Nothing but the images is to be left out of your exact copy of the entries.

━━━━━━━━━━━━━━━━━━━━━━━━━━━━━━

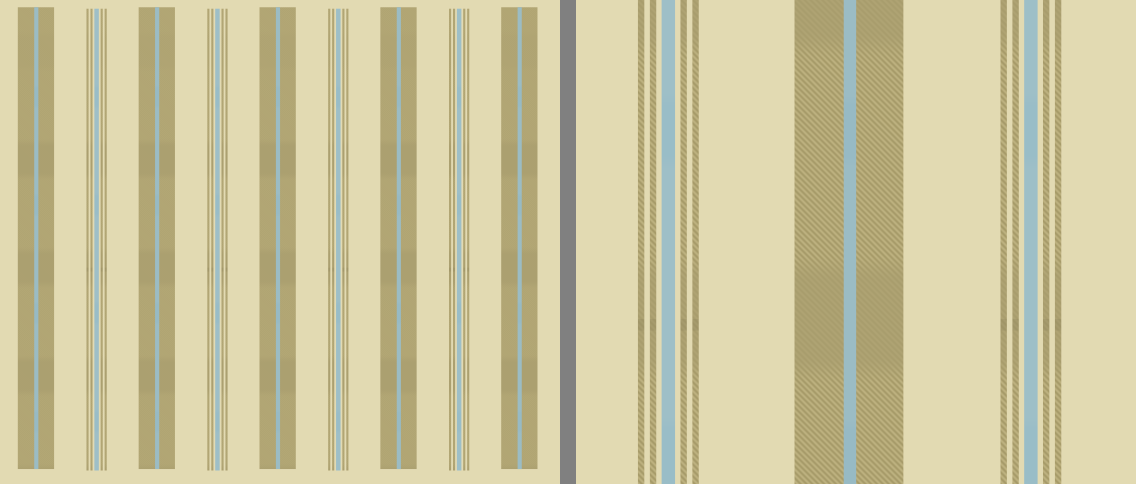
Left: the whole. Right: its middle third, enlarged.
Reproduce this pattern procedurally as a Shadertoy shader.

```glsl
// Cream ticking cloth with broad tan bands and slim pinstripe groups, each with a blue centre line.

const vec3 CREAM = vec3(0.886, 0.853, 0.700);
const vec3 TAN   = vec3(0.696, 0.650, 0.455);
const vec3 BLUE  = vec3(0.618, 0.748, 0.782);

const float PERIOD      = 0.2158;  // horizontal repeat, in canvas widths
const float BAND_CENTRE = 0.0642;
const float SHADE_STEP  = 0.2235;  // vertical repeat of the tonal zones

// Antialiased coverage of a strip around d = 0.
float strip(float d, float halfWidth, float px) {
    return clamp((halfWidth - abs(d)) / px + 0.5, 0.0, 1.0);
}

// Antialiased coverage of the interval from lo to hi.
float span(float y, float lo, float hi, float px) {
    return strip(y - 0.5 * (lo + hi), 0.5 * (hi - lo), px);
}

// Signed offset to the nearest centre of a periodic row.
float repeatOffset(float x, float centre, float period) {
    return (fract((x - centre) / period + 0.5) - 0.5) * period;
}

// Soft tonal zone that recurs along the length of the cloth.
float zone(float y, float centre, float halfHeight) {
    float d = abs(repeatOffset(y, centre, SHADE_STEP));
    return 1.0 - smoothstep(0.7 * halfHeight, 1.2 * halfHeight, d);
}

// Fine diagonal twill, faded out where the pixels cannot resolve it.
float twill(vec2 p, float pitch, float px) {
    float visible = smoothstep(1.6, 3.5, pitch / px);
    return visible * sin(6.28318 * (p.x + p.y) / pitch);
}

// Tan thread colour with its weave and tonal zones.
vec3 tanThread(vec2 uv, vec2 p, float px) {
    float dark = zone(uv.y, 0.447, 0.037) * (1.0 - 0.7 * smoothstep(0.75, 0.85, uv.y));
    float weave = twill(p, 0.0035, px) * (1.0 - 0.7 * dark);
    return TAN * (1.0 - 0.035 * dark) + 0.045 * weave;
}

// Blue thread colour, a little deeper in some places.
vec3 blueThread(float y) {
    return BLUE - vec3(0.018, 0.008, 0.0) * zone(y, 0.800, 0.022);
}

void mainImage(out vec4 fragColor, in vec2 fragCoord) {
    vec2 px = 1.0 / iResolution.xy;
    vec2 uv = fragCoord * px;
    vec2 p = fragCoord * px.x;

    vec3 tanColor = tanThread(uv, p, px.x);
    vec3 blueColor = blueThread(uv.y);
    vec3 color = CREAM;

    // Broad bands
    float bandX = repeatOffset(uv.x, BAND_CENTRE, PERIOD);
    float bandLength = span(uv.y, 0.0309, 0.9850, px.y);
    color = mix(color, tanColor, strip(bandX, 0.0324, px.x) * bandLength);
    color = mix(color, blueColor * 0.985, strip(bandX - 0.0006, 0.0037, px.x) * bandLength);

    // Pinstripe groups, midway between the bands
    float groupX = repeatOffset(uv.x, BAND_CENTRE + 0.5 * PERIOD + 0.0004, PERIOD);
    float groupLength = span(uv.y, 0.0279, 0.9820, px.y);
    float knot = strip(uv.y - 0.443, 0.004, px.y);
    for (int i = 0; i < 2; i++) {
        float offset = 0.0091 + 0.0071 * float(i);
        float line = strip(abs(groupX) - offset, 0.0019, px.x);
        color = mix(color, tanColor * (1.0 - 0.05 * knot), line * groupLength);
    }
    color = mix(color, blueColor, strip(groupX, 0.0040, px.x) * groupLength);

    fragColor = vec4(color, 1.0);
}
```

━━━━━━━━━━━━━━━━━━━━━━━━━━━━━━

Solution for this exercise.
Left: the whole. Right: its middle third, enlarged.
Reproduce this pattern procedurally as a Shadertoy shader.

```glsl
// Cream ticking cloth with broad tan bands and slim pinstripe groups, each with a blue centre line.

const vec3 CREAM = vec3(0.886, 0.853, 0.700);
const vec3 TAN   = vec3(0.696, 0.650, 0.455);
const vec3 BLUE  = vec3(0.618, 0.748, 0.782);

const float PERIOD      = 0.2158;  // horizontal repeat, in canvas widths
const float BAND_CENTRE = 0.0642;
const float SHADE_STEP  = 0.2235;  // vertical repeat of the tonal zones

// Antialiased coverage of a strip around d = 0.
float strip(float d, float halfWidth, float px) {
    return clamp((halfWidth - abs(d)) / px + 0.5, 0.0, 1.0);
}

// Antialiased coverage of the interval from lo to hi.
float span(float y, float lo, float hi, float px) {
    return strip(y - 0.5 * (lo + hi), 0.5 * (hi - lo), px);
}

// Signed offset to the nearest centre of a periodic row.
float repeatOffset(float x, float centre, float period) {
    return (fract((x - centre) / period + 0.5) - 0.5) * period;
}

// Soft tonal zone that recurs along the length of the cloth.
float zone(float y, float centre, float halfHeight) {
    float d = abs(repeatOffset(y, centre, SHADE_STEP));
    return 1.0 - smoothstep(0.7 * halfHeight, 1.2 * halfHeight, d);
}

// Fine diagonal twill, faded out where the pixels cannot resolve it.
float twill(vec2 p, float pitch, float px) {
    float visible = smoothstep(1.6, 3.5, pitch / px);
    return visible * sin(6.28318 * (p.x + p.y) / pitch);
}

// Tan thread colour with its weave and tonal zones.
vec3 tanThread(vec2 uv, vec2 p, float px) {
    float dark = zone(uv.y, 0.447, 0.037) * (1.0 - 0.7 * smoothstep(0.75, 0.85, uv.y));
    float weave = twill(p, 0.0035, px) * (1.0 - 0.7 * dark);
    return TAN * (1.0 - 0.035 * dark) + 0.045 * weave;
}

// Blue thread colour, a little deeper in some places.
vec3 blueThread(float y) {
    return BLUE - vec3(0.018, 0.008, 0.0) * zone(y, 0.800, 0.022);
}

void mainImage(out vec4 fragColor, in vec2 fragCoord) {
    vec2 px = 1.0 / iResolution.xy;
    vec2 uv = fragCoord * px;
    vec2 p = fragCoord * px.x;

    vec3 tanColor = tanThread(uv, p, px.x);
    vec3 blueColor = blueThread(uv.y);
    vec3 color = CREAM;

    // Broad bands
    float bandX = repeatOffset(uv.x, BAND_CENTRE, PERIOD);
    float bandLength = span(uv.y, 0.0309, 0.9850, px.y);
    color = mix(color, tanColor, strip(bandX, 0.0324, px.x) * bandLength);
    color = mix(color, blueColor * 0.985, strip(bandX - 0.0006, 0.0037, px.x) * bandLength);

    // Pinstripe groups, midway between the bands
    float groupX = repeatOffset(uv.x, BAND_CENTRE + 0.5 * PERIOD + 0.0004, PERIOD);
    float groupLength = span(uv.y, 0.0279, 0.9820, px.y);
    float knot = strip(uv.y - 0.443, 0.004, px.y);
    for (int i = 0; i < 2; i++) {
        float offset = 0.0091 + 0.0071 * float(i);
        float line = strip(abs(groupX) - offset, 0.0019, px.x);
        color = mix(color, tanColor * (1.0 - 0.05 * knot), line * groupLength);
    }
    color = mix(color, blueColor, strip(groupX, 0.0040, px.x) * groupLength);

    fragColor = vec4(color, 1.0);
}
```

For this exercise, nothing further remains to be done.